## TASK MATERIAL
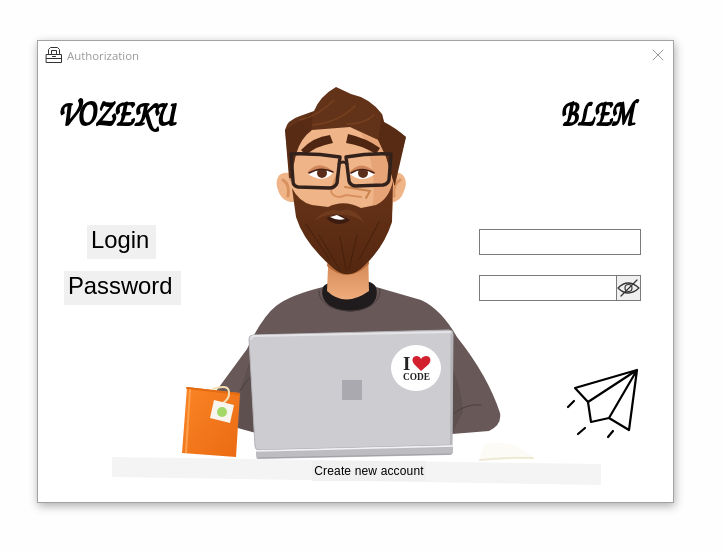
<!DOCTYPE html>
<html lang="en">
<head>
<meta charset="utf-8">
<title>Authorization</title>
<style>
:root {
  --paper: #fefefe;
  --ink: #000;
  --muted: #999;
  --border: #7a7a7a;
  --label: #f0f0f0;
  --skin: #efb488;
  --skin-shade: #d9915f;
  --hair: #633319;
  --hair-dark: #4f2611;
  --shirt: #685858;
  --shirt-dark: #574848;
  --laptop: #cdcdd1;
  --laptop-dark: #a9a9af;
  --heart: #d3202f;
}
* { box-sizing: border-box; margin: 0; }
body { width: 723px; height: 553px; overflow: hidden; background: var(--paper); color: var(--ink); }
.canvas { position: relative; width: 723px; height: 553px; overflow: hidden; background: var(--paper); }
.window { position: absolute; left: 37px; top: 40px; width: 637px; height: 463px; background: #fff; border: 1px solid #a3a3a3; box-shadow: 1px 3px 9px rgba(0,0,0,.32); }
.illustration { position: absolute; left: 0; top: 0; }
.window-title { position: absolute; left: 67px; top: 47px; font: 11.4px/18px "Open Sans", sans-serif; color: var(--muted); }
.label { position: absolute; background: var(--label); font: 23.8px/30px "Liberation Sans", Arial, sans-serif; white-space: nowrap; }
.label-login { left: 87px; top: 225px; width: 69px; height: 34px; padding-left: 4px; }
.label-password { left: 64px; top: 271px; width: 117px; height: 34px; padding-left: 4px; }
.field { position: absolute; left: 479px; width: 162px; height: 26px; background: #fff; border: 1px solid var(--border); }
.field-login { top: 229px; }
.field-password { top: 275px; }
.reveal { position: absolute; right: 0; top: 0; width: 24px; height: 24px; background: var(--label); border-left: 1px solid var(--border); }
.reveal svg { display: block; }
.create { position: absolute; left: 312px; top: 463px; width: 114px; text-align: center; font: 12px/16px "Liberation Sans", Arial, sans-serif; letter-spacing: .15px; color: var(--ink); text-decoration: none; white-space: nowrap; }
.wordmark { font: 38px "TeX Gyre Chorus", cursive; fill: var(--ink); stroke: var(--ink); stroke-width: 2; stroke-linejoin: round; }
.sticker-text { font: bold 10px "Liberation Serif", serif; fill: #222; }
.line { fill: none; stroke-linecap: round; stroke-linejoin: round; }
</style>
</head>
<body>
<main class="canvas">
  <section class="window" aria-label="Authorization window"></section>

  <svg class="illustration" width="723" height="553" viewBox="0 0 723 553" role="img" aria-label="Bearded man with glasses working at a laptop">
    <defs>
      <linearGradient id="beard-shade" x1="0" y1="0" x2="0" y2="1">
        <stop offset="0" stop-color="#683419"/>
        <stop offset="1" stop-color="#54270f"/>
      </linearGradient>
      <linearGradient id="neck-shade" x1="0" y1="0" x2="0" y2="1">
        <stop offset="0" stop-color="#c87945"/>
        <stop offset="1" stop-color="#efac7c"/>
      </linearGradient>
      <linearGradient id="cup-shade" x1="0" y1="0" x2="1" y2="1">
        <stop offset="0" stop-color="#fb8526"/>
        <stop offset="1" stop-color="#ea6a12"/>
      </linearGradient>
    </defs>

    <g id="table">
      <polygon points="112,457 601,464 601,485 112,477" fill="#f4f4f4"/>
      <rect x="312" y="461" width="114" height="20" fill="#f0f0f0"/>
      <path d="M480 459L484 445Q507 437 532 456L534 459Z" fill="#fcfbf5"/>
      <path d="M480 460Q506 457 533 458" class="line" stroke="#eee9d4" stroke-width="2"/>
    </g>

    <g id="torso">
      <path d="M323 287Q290 295 276 306Q262 317 247 349L214 394Q217 418 234 427L260 434L452 434L489 431Q502 425 500 413Q488 376 457 337Q441 309 421 300L376 287Z" fill="var(--shirt)"/>
      <path d="M250 360L241 388L239 428L260 434V350ZM452 366Q462 390 463 412L452 434Z" fill="var(--shirt-dark)" opacity=".5"/>
      <path d="M454 413Q468 403 481 405M240 391Q246 380 252 377" class="line" stroke="#4c3f40" stroke-width="1"/>
      <path d="M323 287C314 318 385 321 376 287Q372 279 350 280Q328 280 323 287Z" fill="#201b1d"/>
      <path d="M319 291C318 317 382 319 380 289" class="line" stroke="#4b3e3f" stroke-width="1"/>
      <path d="M329 245L327 291Q345 308 369 291L368 245Z" fill="url(#neck-shade)"/>
      <path d="M328 258L368 256L369 264Q348 285 327 266Z" fill="#b96d3d"/>
    </g>

    <g id="head">
      <path d="M292 174C279 169 274 179 278 190Q282 203 295 202Z" fill="var(--skin)"/>
      <path d="M390 173C404 169 409 181 404 191Q400 204 388 202Z" fill="var(--skin)"/>
      <path d="M283 180Q290 184 288 196M400 180Q392 185 394 196" class="line" stroke="var(--skin-shade)" stroke-width="3"/>
      <path d="M289 178L285 130Q287 120 300 116L314 111Q320 96 336 87L351 94Q370 98 382 114L384 122Q396 128 406 137L395 185Z" fill="var(--hair)"/>
      <path d="M290 181L296 154Q301 137 312 130L350 127L378 140L386 157L394 184L392 213Q343 248 296 211Z" fill="var(--skin)"/>
      <path d="M361 133L378 140L386 157L394 184L392 211L370 218Q381 175 361 133Z" fill="#e6a477"/>
      <path d="M285 130L313 112L311 131Q301 138 296 154L290 182ZM382 114L384 122L406 137L394 184L386 157L378 140Z" fill="var(--hair-dark)" opacity=".55"/>
      <path d="M300 120Q318 116 334 100M313 125Q339 122 355 106M347 124Q365 124 374 115" class="line" stroke="#77401f" stroke-width="1.5"/>

      <path d="M292 188Q299 202 312 205L328 207Q344 199 361 208L376 205Q389 199 393 181L392 222Q384 247 365 265Q349 282 333 268Q304 243 296 217Z" fill="url(#beard-shade)"/>
      <path d="M326 218L338 214L350 220Q338 229 326 218Z" fill="#3b1c11"/>
      <path d="M330 217L337 215L345 219Q337 221 330 217Z" fill="#fff"/>
      <path d="M314 221Q326 207 340 211Q353 205 364 222Q350 213 340 215Q328 212 314 221Z" fill="#713b1e"/>
      <path d="M306 224L330 260M319 235L340 270M340 237L346 270M357 235L349 269M379 222L359 260" class="line" stroke="#44200d" stroke-width="1"/>

      <path d="M301 150Q313 137 330 135L333 143Q316 146 306 155Z" fill="var(--hair-dark)"/>
      <path d="M348 134Q366 138 380 148L376 154Q361 145 346 143Z" fill="var(--hair-dark)"/>
      <g id="eyes">
        <path d="M308 174Q319 160 333 173Q323 184 308 174ZM350 174Q361 161 375 174Q362 184 350 174Z" fill="#fff"/>
        <circle cx="322" cy="173" r="5" fill="#5b2c18"/>
        <circle cx="363" cy="173" r="5" fill="#5b2c18"/>
        <path d="M307 173Q318 158 334 172Q322 167 307 173ZM349 173Q361 158 376 173Q362 167 349 173Z" fill="#ce8559"/>
        <path d="M309 173Q321 166 333 172M351 173Q362 166 374 173" class="line" stroke="#472116" stroke-width="1.5"/>
      </g>
      <path d="M339 169Q333 184 331 192Q336 200 346 195L361 197" class="line" stroke="var(--skin-shade)" stroke-width="2"/>
      <path d="M345 187L370 191L366 198" class="line" stroke="#c9844f" stroke-width="2"/>
      <g id="glasses" class="line" stroke="#33211c" stroke-width="3.4">
        <path d="M291 154Q315 153 340 157L337 183Q335 188 329 188L298 187Q293 186 293 181Z"/>
        <path d="M346 157Q369 153 391 154L389 180Q388 184 383 185L355 186Q350 185 349 181Z"/>
        <path d="M339 164Q343 160 347 164" stroke-width="3"/>
      </g>
    </g>

    <g id="cup">
      <polygon points="187,387 240,393 236,457 182,453" fill="url(#cup-shade)"/>
      <path d="M187 388L239 394" class="line" stroke="#e26a12" stroke-width="2"/>
      <path d="M190 390L186 452" class="line" stroke="#ffa04b" stroke-width="2"/>
      <path d="M213 389Q230 383 229 394Q229 399 223 403" class="line" stroke="#f4dfb2" stroke-width="2"/>
      <polygon points="214,400 234,405 230,423 210,418" fill="#f7f5ed"/>
      <circle cx="222" cy="412" r="5" fill="#a3d768"/>
    </g>

    <g id="laptop">
      <g id="laptop-base">
        <path d="M256 451L453 446V452Q453 455 449 455L260 459Q256 459 256 455Z" fill="#bcbcc1"/>
        <path d="M257 458L451 454" class="line" stroke="#a0a0a6" stroke-width="1"/>
      </g>
      <g id="laptop-lid">
        <path d="M253 335L449 330Q453 330 453 334L452 445L259 450Q255 450 255 446L249 339Q249 335 253 335Z" fill="var(--laptop)" stroke="#b2b2b8" stroke-width="1"/>
        <path d="M251 339Q251 336 255 336L450 332" class="line" stroke="#e4e4e7" stroke-width="2"/>
        <path d="M451.5 335L451 444" class="line" stroke="#b4b4b9" stroke-width="2"/>
        <path d="M257 451L453 446" class="line" stroke="#f2f2f4" stroke-width="1.5"/>
      </g>
      <rect x="342" y="380" width="20" height="20" fill="var(--laptop-dark)"/>
      <g id="sticker">
        <ellipse cx="416" cy="368" rx="25" ry="23" fill="#fff"/>
        <text x="403" y="370" class="sticker-text" style="font-size:19px">I</text>
        <path d="M421 371L414 364C409 357 418 353 421 359C425 353 434 357 429 364Z" fill="var(--heart)"/>
        <text x="403" y="380" class="sticker-text" textLength="27" lengthAdjust="spacingAndGlyphs">CODE</text>
      </g>
    </g>

    <g id="paper-plane" class="line" stroke="#000" stroke-width="2.2">
      <path d="M637 370L575 388L588 402L637 370L609 418L629 430ZM588 402L591 422L609 418"/>
      <path d="M574 401L568 407M585 428L578 434M613 431L608 437"/>
    </g>
  </svg>

  <svg class="illustration" width="723" height="553" viewBox="0 0 723 553">
    <text class="wordmark" x="58" y="125" textLength="117" lengthAdjust="spacingAndGlyphs">VOZEKU</text>
    <text class="wordmark" x="561" y="125" textLength="73" lengthAdjust="spacingAndGlyphs">BLEM</text>
    <g id="lock-icon" class="line" stroke="#333" stroke-width="1">
      <path d="M48.5 53.5V49.5L50.5 47.5H57.5L59.5 49.5V53.5M51.5 53.5V50.5H56.5V53.5"/>
      <path d="M46.5 54.5H61.5V62.5H46.5ZM46.5 58.5H61.5M52.5 56.5H55.5"/>
    </g>
    <path id="close-icon" class="line" d="M653 50L663 60M663 50L653 60" stroke="#999" stroke-width="1"/>
  </svg>

  <h1 class="window-title">Authorization</h1>
  <div class="label label-login">Login</div>
  <div class="label label-password">Password</div>
  <div class="field field-login"></div>
  <div class="field field-password">
    <div class="reveal">
      <svg width="23" height="24" viewBox="0 0 23 24" role="img" aria-label="Show password">
        <g class="line" stroke="#333" stroke-width="1.2">
          <path d="M1 12Q11 2 22 12Q11 22 1 12Z"/>
          <circle cx="11.5" cy="12" r="3.5"/>
          <path d="M4 20L20 4"/>
        </g>
      </svg>
    </div>
  </div>
  <a class="create" href="#">Create new account</a>
</main>
</body>
</html>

## WHAT TO PRODUCE
Starting at the first line of the records and stopping after the line with "--hair: #633319;", copy each line exactly; pictures stay out.

## ANSWER SECTION
<!DOCTYPE html>
<html lang="en">
<head>
<meta charset="utf-8">
<title>Authorization</title>
<style>
:root {
  --paper: #fefefe;
  --ink: #000;
  --muted: #999;
  --border: #7a7a7a;
  --label: #f0f0f0;
  --skin: #efb488;
  --skin-shade: #d9915f;
  --hair: #633319;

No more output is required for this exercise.